The new controller features an AMD Opteron quad-core CPU, replacing the dual-core CPU in the Series 1 controller. This means each controller can address up to 48 GB of cache, a doubling from the previous version, and a fully configured Axiom 600 with four controller units can address up to 192 GB of cache. The Series 2 controller supports 4 Gbps Fibre Channel.
The Axiom 600 Series 2 is available now at a list price of $37,500. The Series 1 controller will remain on the market, with its price dropped from $37,500 to $29,500.
Pillar gets more aggressive
"Like any company that has to start from scratch and built a market, Pillar first built a beachhead with tier three storage, positioned for disk-to-disk backup or online archiving," said Simon Robinson, research director for storage at the 451 Group. "As they add more horsepower to the portfolio, you're seeing more customers deploy Axiom arrays for tier one or tier two applications."
Pillar isn't alone in this strategy. Other midrange disk array vendors such as Compellent Technologies, Dell Inc.'s EqualLogic, and Hewlett-Packard Co.'s LeftHand Networks have done the same. Pillar has amassed 500 customers with 1,300 deployed systems to date, but Compellent, for example, claims more than 1,600 customers, growing at a rate of more than 100 new customers per quarter. "Pillar is still some ways behind some of the other guys," Robinson said.
Pillar could get either a big boost or suffer a big blow when its financial backer Larry Ellison's other company, Oracle Corp., completes its acquisition of Sun Microsystems, which also sells storage hardware products. Pillar executives say they are confident that Oracle will choose Axiom for midrange storage. Sun has turned to OEM partner LSI Corp. for its most of its midrange storage.
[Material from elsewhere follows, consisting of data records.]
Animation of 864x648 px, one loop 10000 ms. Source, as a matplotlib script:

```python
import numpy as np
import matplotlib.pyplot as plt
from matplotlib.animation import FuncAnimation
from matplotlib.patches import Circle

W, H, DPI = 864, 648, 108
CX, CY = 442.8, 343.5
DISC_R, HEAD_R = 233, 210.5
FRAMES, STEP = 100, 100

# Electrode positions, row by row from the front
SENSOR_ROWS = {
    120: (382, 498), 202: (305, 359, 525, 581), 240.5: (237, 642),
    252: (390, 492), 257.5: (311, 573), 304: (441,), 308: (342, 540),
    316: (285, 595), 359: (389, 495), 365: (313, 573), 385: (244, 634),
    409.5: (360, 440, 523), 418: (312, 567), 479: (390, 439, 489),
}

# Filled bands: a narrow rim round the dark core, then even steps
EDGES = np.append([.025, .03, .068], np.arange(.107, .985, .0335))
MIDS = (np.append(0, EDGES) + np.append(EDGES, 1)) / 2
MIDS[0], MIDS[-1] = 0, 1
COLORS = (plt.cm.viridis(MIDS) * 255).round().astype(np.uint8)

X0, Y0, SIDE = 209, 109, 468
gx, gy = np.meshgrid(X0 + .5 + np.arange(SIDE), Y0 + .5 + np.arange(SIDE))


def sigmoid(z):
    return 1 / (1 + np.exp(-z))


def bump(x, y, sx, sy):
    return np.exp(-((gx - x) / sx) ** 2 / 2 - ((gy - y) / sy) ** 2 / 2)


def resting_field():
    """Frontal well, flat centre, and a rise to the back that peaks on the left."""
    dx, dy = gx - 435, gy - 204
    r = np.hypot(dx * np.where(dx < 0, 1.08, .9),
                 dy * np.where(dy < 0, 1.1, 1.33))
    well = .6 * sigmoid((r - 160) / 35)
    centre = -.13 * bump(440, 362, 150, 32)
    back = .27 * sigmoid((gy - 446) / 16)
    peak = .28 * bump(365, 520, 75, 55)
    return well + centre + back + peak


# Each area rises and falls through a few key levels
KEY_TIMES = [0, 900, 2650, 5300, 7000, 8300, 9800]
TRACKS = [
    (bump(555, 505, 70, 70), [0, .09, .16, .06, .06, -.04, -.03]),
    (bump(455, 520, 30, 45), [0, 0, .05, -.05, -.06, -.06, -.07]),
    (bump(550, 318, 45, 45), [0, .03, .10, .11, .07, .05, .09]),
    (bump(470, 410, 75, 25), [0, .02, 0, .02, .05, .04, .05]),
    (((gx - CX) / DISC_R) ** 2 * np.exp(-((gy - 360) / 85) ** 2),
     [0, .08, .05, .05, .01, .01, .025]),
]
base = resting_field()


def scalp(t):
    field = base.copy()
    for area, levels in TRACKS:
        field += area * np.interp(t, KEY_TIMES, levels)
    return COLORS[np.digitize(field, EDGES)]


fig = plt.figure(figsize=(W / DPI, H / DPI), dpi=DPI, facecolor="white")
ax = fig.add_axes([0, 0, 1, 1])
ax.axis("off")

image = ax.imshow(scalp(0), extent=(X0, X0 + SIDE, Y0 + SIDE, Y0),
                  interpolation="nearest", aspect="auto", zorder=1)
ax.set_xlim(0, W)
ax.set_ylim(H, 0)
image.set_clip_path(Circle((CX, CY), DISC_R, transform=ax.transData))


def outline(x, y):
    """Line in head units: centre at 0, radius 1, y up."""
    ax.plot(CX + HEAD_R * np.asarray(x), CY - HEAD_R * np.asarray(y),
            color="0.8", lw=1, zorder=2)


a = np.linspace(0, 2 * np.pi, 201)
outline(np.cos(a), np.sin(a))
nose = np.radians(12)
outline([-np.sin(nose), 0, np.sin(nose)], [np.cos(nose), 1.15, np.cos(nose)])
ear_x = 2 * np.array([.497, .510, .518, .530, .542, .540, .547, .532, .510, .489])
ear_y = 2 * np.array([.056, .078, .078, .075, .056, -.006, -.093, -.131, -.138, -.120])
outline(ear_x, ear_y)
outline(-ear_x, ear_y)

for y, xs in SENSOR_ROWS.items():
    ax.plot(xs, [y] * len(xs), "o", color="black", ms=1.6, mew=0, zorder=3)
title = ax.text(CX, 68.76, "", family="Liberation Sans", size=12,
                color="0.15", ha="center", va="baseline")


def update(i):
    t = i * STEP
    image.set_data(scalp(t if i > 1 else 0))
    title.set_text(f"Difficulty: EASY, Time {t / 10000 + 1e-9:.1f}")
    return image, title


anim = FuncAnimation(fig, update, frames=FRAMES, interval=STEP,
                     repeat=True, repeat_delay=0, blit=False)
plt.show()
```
Could a big boost in cache with the Series 2 controller be an attempt to appeal especially to database environments running Oracle? "It's a fair observation," Robinson said. "It does Pillar no harm by having a feature set and hardware capabilities that would be a good complement to database environments, but you still can't be sure what [Ellison] is going to do."
One Pillar user and reseller, Chuck Egerter, president of Columbia, S.C.-based Eagle Business Solutions, said he's seeing the Series 2 controller pushing the Axiom into higher-end deals because midrange customers aren't bumping up against the top end of Axiom Series 1 performance yet. Already, Egerter said one prospect evaluated Axiom against EMC Corp.'s Symmetrix V-Max for Tier 1 storage.
"The customer looked at Pillar and liked it for tier one, but because of the comfort level with a known name [like EMC], they felt they couldn't go with it." Egerter said he's hoping Pillar will step up marketing efforts to get its brand more widely recognized and make such sales easier.
Robinson said he'd like to see Pillar refresh its software as well. "I'm wondering if there's going to be something on the application or software side that can take advantage of this greater horsepower," he said.